Supplied entries.

****************************************

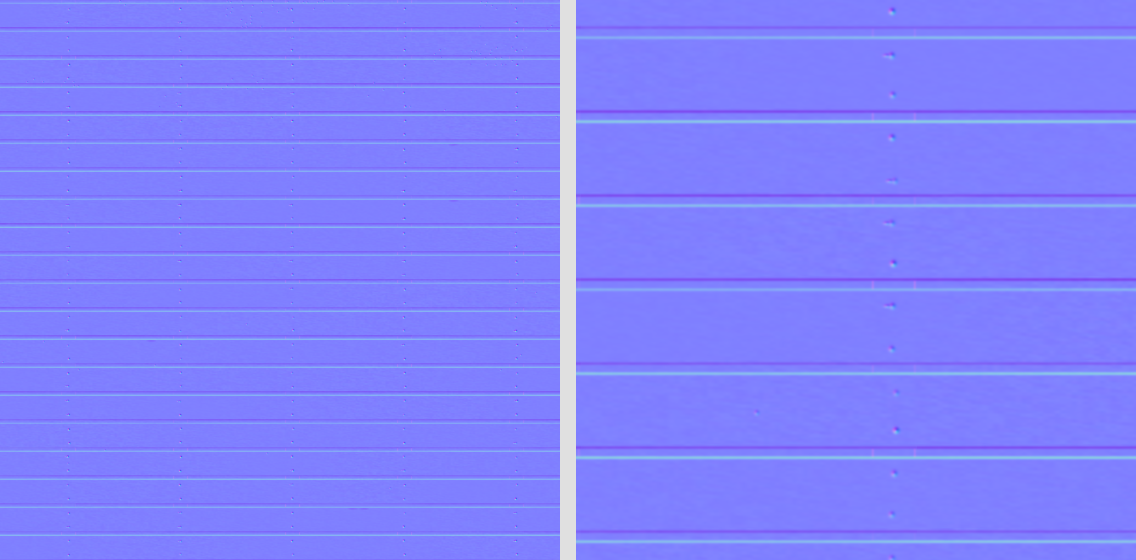
Left: the whole. Right: its middle third, enlarged.
Write a WebGL 2 fragment shader that draws this texture map.

```glsl
#version 300 es
precision highp float;

uniform vec2 u_resolution;
out vec4 fragColor;

float hash(vec2 p) {
    vec3 q = fract(p.xyx * 0.1031);
    q += dot(q, q.yzx + 33.33);
    return fract((q.x + q.y) * q.z);
}

float noise(vec2 p) {
    vec2 cell = floor(p), f = fract(p);
    f = f * f * (3.0 - 2.0 * f);
    return mix(mix(hash(cell), hash(cell + vec2(1, 0)), f.x),
               mix(hash(cell + vec2(0, 1)), hash(cell + vec2(1, 1)), f.x), f.y);
}

// Soft line that widens and fades when it is thinner than a pixel
float softLine(float d, float width, float pixel) {
    float spread = sqrt(width * width + 0.09 * pixel * pixel);
    return exp(-0.5 * d * d / (spread * spread)) * width / spread;
}

// Slope of a round hollow
vec2 dimple(vec2 d, float radius) {
    vec2 q = d / radius;
    return -q * exp(-dot(q, q));
}

void main() {
    vec2 uv = gl_FragCoord.xy / u_resolution;
    vec2 pixel = 1.0 / u_resolution;

    // Twenty boards, counted from the top
    float rows = (1.0 - uv.y) * 20.0 + 0.05;
    float board = mod(floor(rows), 20.0);
    float f = fract(rows);
    float rowPixel = 20.0 * pixel.y;

    // Five columns of nails
    float columns = (uv.x - 0.0225) * 5.0;
    float column = floor(columns);
    float acrossColumn = (fract(columns) - 0.5) / 5.0;

    // Painted wood grain, drawn out along slightly slanted streaks
    vec2 streak = vec2(uv.x, uv.y + 0.12 * uv.x);
    float grain = noise(streak * vec2(130.0, 480.0) + board * 17.0) - 0.5;
    float fine = noise(uv * vec2(300.0, 560.0) + 31.0) - 0.5;
    float roughness = 0.4 + noise(vec2(uv.x * 6.0, board * 3.7));
    vec2 slope = vec2(0.035 * fine, 0.055 * grain + 0.03 * fine) * roughness;

    // Lower edge of the board above, uneven along its length
    float section = hash(vec2(floor(columns - 0.57), board + 5.0));
    float shade = mix(0.1, 0.36, hash(vec2(board, 8.0))) + 0.14 * section
                + 0.2 * (noise(vec2(uv.x * 5.0, board * 9.1)) - 0.5);
    float lowerEdge = softLine(f - 0.045, 0.014, rowPixel);
    slope += max(shade, 0.05) * lowerEdge * vec2(-0.05, -1.0);

    // Bright upper edge of this board
    float gleam = mix(0.3, 0.65, hash(vec2(board, 41.0)))
                + 0.2 * (noise(vec2(uv.x * 7.0, board * 5.3)) - 0.5);
    float upperEdge = softLine(f - 0.165, 0.014, rowPixel);
    slope += gleam * upperEdge * vec2(0.14, 1.0);

    // Groove with the edges of the battens behind it
    float groove = smoothstep(0.04, 0.08, f) * (1.0 - smoothstep(0.14, 0.18, f));
    float batten = softLine(abs(acrossColumn) - 0.0125, 0.0006, pixel.x);
    float battenDepth = hash(vec2(column + 3.0, board + 60.0));
    slope += groove * vec2(0.3 * batten * battenDepth, 0.008);

    // Two nail heads per board in each column
    for (int i = 0; i < 2; i++) {
        vec2 id = vec2(column + 11.0 + 7.0 * float(i), board + 20.0);
        vec2 jitter = vec2(hash(id), hash(id + 50.0)) - 0.5;
        vec2 d = vec2(acrossColumn, (0.375 + 0.485 * float(i) - f) / 20.0) - jitter * vec2(0.003, 0.002);
        float depth = mix(0.5, 1.4, hash(id + 90.0));
        slope += depth * dimple(d, 0.0016);
        // Torn paint beside some heads
        float torn = step(0.82, hash(id + 130.0));
        slope += 0.5 * torn * dimple((d + vec2(0.003, 0.0)) * vec2(0.6, 1.0), 0.0011);
    }

    // Scattered chips on the worn upper boards
    vec2 chipGrid = uv * vec2(110.0, 160.0);
    vec2 chipCell = floor(chipGrid);
    float wornPatch = smoothstep(0.65, 0.85, noise(uv * vec2(9.0, 20.0) + 4.0)) * smoothstep(0.78, 0.9, uv.y);
    float chip = step(hash(chipCell + 200.0), 0.0006 + 0.25 * wornPatch);
    vec2 chipCentre = 0.3 + 0.4 * vec2(hash(chipCell + 300.0), hash(chipCell + 400.0));
    slope += 0.45 * chip * dimple((fract(chipGrid) - chipCentre) / vec2(110.0, 160.0), 0.0014);

    // Rare splinters below the bright edge
    float splinterX = uv.x * 50.0;
    float splinter = step(0.996, hash(vec2(floor(splinterX) + 70.0, board + 9.0)));
    float taper = sin(3.14159 * fract(splinterX));
    slope.y -= 0.3 * splinter * taper * softLine(f - 0.225, 0.014, rowPixel);

    // Encode the surface normal, flattened a little in the joints
    vec3 normal = normalize(vec3(slope, 1.0));
    normal.z -= 0.006 * groove + 0.05 * lowerEdge + 0.03 * upperEdge;
    fragColor = vec4(normal * 0.5 + 0.5, 1.0);
}
```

****************************************

Work order. Retype the listing exactly. Leave out its pictures.

Answer for the task.
Left: the whole. Right: its middle third, enlarged.
Write a WebGL 2 fragment shader that draws this texture map.

```glsl
#version 300 es
precision highp float;

uniform vec2 u_resolution;
out vec4 fragColor;

float hash(vec2 p) {
    vec3 q = fract(p.xyx * 0.1031);
    q += dot(q, q.yzx + 33.33);
    return fract((q.x + q.y) * q.z);
}

float noise(vec2 p) {
    vec2 cell = floor(p), f = fract(p);
    f = f * f * (3.0 - 2.0 * f);
    return mix(mix(hash(cell), hash(cell + vec2(1, 0)), f.x),
               mix(hash(cell + vec2(0, 1)), hash(cell + vec2(1, 1)), f.x), f.y);
}

// Soft line that widens and fades when it is thinner than a pixel
float softLine(float d, float width, float pixel) {
    float spread = sqrt(width * width + 0.09 * pixel * pixel);
    return exp(-0.5 * d * d / (spread * spread)) * width / spread;
}

// Slope of a round hollow
vec2 dimple(vec2 d, float radius) {
    vec2 q = d / radius;
    return -q * exp(-dot(q, q));
}

void main() {
    vec2 uv = gl_FragCoord.xy / u_resolution;
    vec2 pixel = 1.0 / u_resolution;

    // Twenty boards, counted from the top
    float rows = (1.0 - uv.y) * 20.0 + 0.05;
    float board = mod(floor(rows), 20.0);
    float f = fract(rows);
    float rowPixel = 20.0 * pixel.y;

    // Five columns of nails
    float columns = (uv.x - 0.0225) * 5.0;
    float column = floor(columns);
    float acrossColumn = (fract(columns) - 0.5) / 5.0;

    // Painted wood grain, drawn out along slightly slanted streaks
    vec2 streak = vec2(uv.x, uv.y + 0.12 * uv.x);
    float grain = noise(streak * vec2(130.0, 480.0) + board * 17.0) - 0.5;
    float fine = noise(uv * vec2(300.0, 560.0) + 31.0) - 0.5;
    float roughness = 0.4 + noise(vec2(uv.x * 6.0, board * 3.7));
    vec2 slope = vec2(0.035 * fine, 0.055 * grain + 0.03 * fine) * roughness;

    // Lower edge of the board above, uneven along its length
    float section = hash(vec2(floor(columns - 0.57), board + 5.0));
    float shade = mix(0.1, 0.36, hash(vec2(board, 8.0))) + 0.14 * section
                + 0.2 * (noise(vec2(uv.x * 5.0, board * 9.1)) - 0.5);
    float lowerEdge = softLine(f - 0.045, 0.014, rowPixel);
    slope += max(shade, 0.05) * lowerEdge * vec2(-0.05, -1.0);

    // Bright upper edge of this board
    float gleam = mix(0.3, 0.65, hash(vec2(board, 41.0)))
                + 0.2 * (noise(vec2(uv.x * 7.0, board * 5.3)) - 0.5);
    float upperEdge = softLine(f - 0.165, 0.014, rowPixel);
    slope += gleam * upperEdge * vec2(0.14, 1.0);

    // Groove with the edges of the battens behind it
    float groove = smoothstep(0.04, 0.08, f) * (1.0 - smoothstep(0.14, 0.18, f));
    float batten = softLine(abs(acrossColumn) - 0.0125, 0.0006, pixel.x);
    float battenDepth = hash(vec2(column + 3.0, board + 60.0));
    slope += groove * vec2(0.3 * batten * battenDepth, 0.008);

    // Two nail heads per board in each column
    for (int i = 0; i < 2; i++) {
        vec2 id = vec2(column + 11.0 + 7.0 * float(i), board + 20.0);
        vec2 jitter = vec2(hash(id), hash(id + 50.0)) - 0.5;
        vec2 d = vec2(acrossColumn, (0.375 + 0.485 * float(i) - f) / 20.0) - jitter * vec2(0.003, 0.002);
        float depth = mix(0.5, 1.4, hash(id + 90.0));
        slope += depth * dimple(d, 0.0016);
        // Torn paint beside some heads
        float torn = step(0.82, hash(id + 130.0));
        slope += 0.5 * torn * dimple((d + vec2(0.003, 0.0)) * vec2(0.6, 1.0), 0.0011);
    }

    // Scattered chips on the worn upper boards
    vec2 chipGrid = uv * vec2(110.0, 160.0);
    vec2 chipCell = floor(chipGrid);
    float wornPatch = smoothstep(0.65, 0.85, noise(uv * vec2(9.0, 20.0) + 4.0)) * smoothstep(0.78, 0.9, uv.y);
    float chip = step(hash(chipCell + 200.0), 0.0006 + 0.25 * wornPatch);
    vec2 chipCentre = 0.3 + 0.4 * vec2(hash(chipCell + 300.0), hash(chipCell + 400.0));
    slope += 0.45 * chip * dimple((fract(chipGrid) - chipCentre) / vec2(110.0, 160.0), 0.0014);

    // Rare splinters below the bright edge
    float splinterX = uv.x * 50.0;
    float splinter = step(0.996, hash(vec2(floor(splinterX) + 70.0, board + 9.0)));
    float taper = sin(3.14159 * fract(splinterX));
    slope.y -= 0.3 * splinter * taper * softLine(f - 0.225, 0.014, rowPixel);

    // Encode the surface normal, flattened a little in the joints
    vec3 normal = normalize(vec3(slope, 1.0));
    normal.z -= 0.006 * groove + 0.05 * lowerEdge + 0.03 * upperEdge;
    fragColor = vec4(normal * 0.5 + 0.5, 1.0);
}
```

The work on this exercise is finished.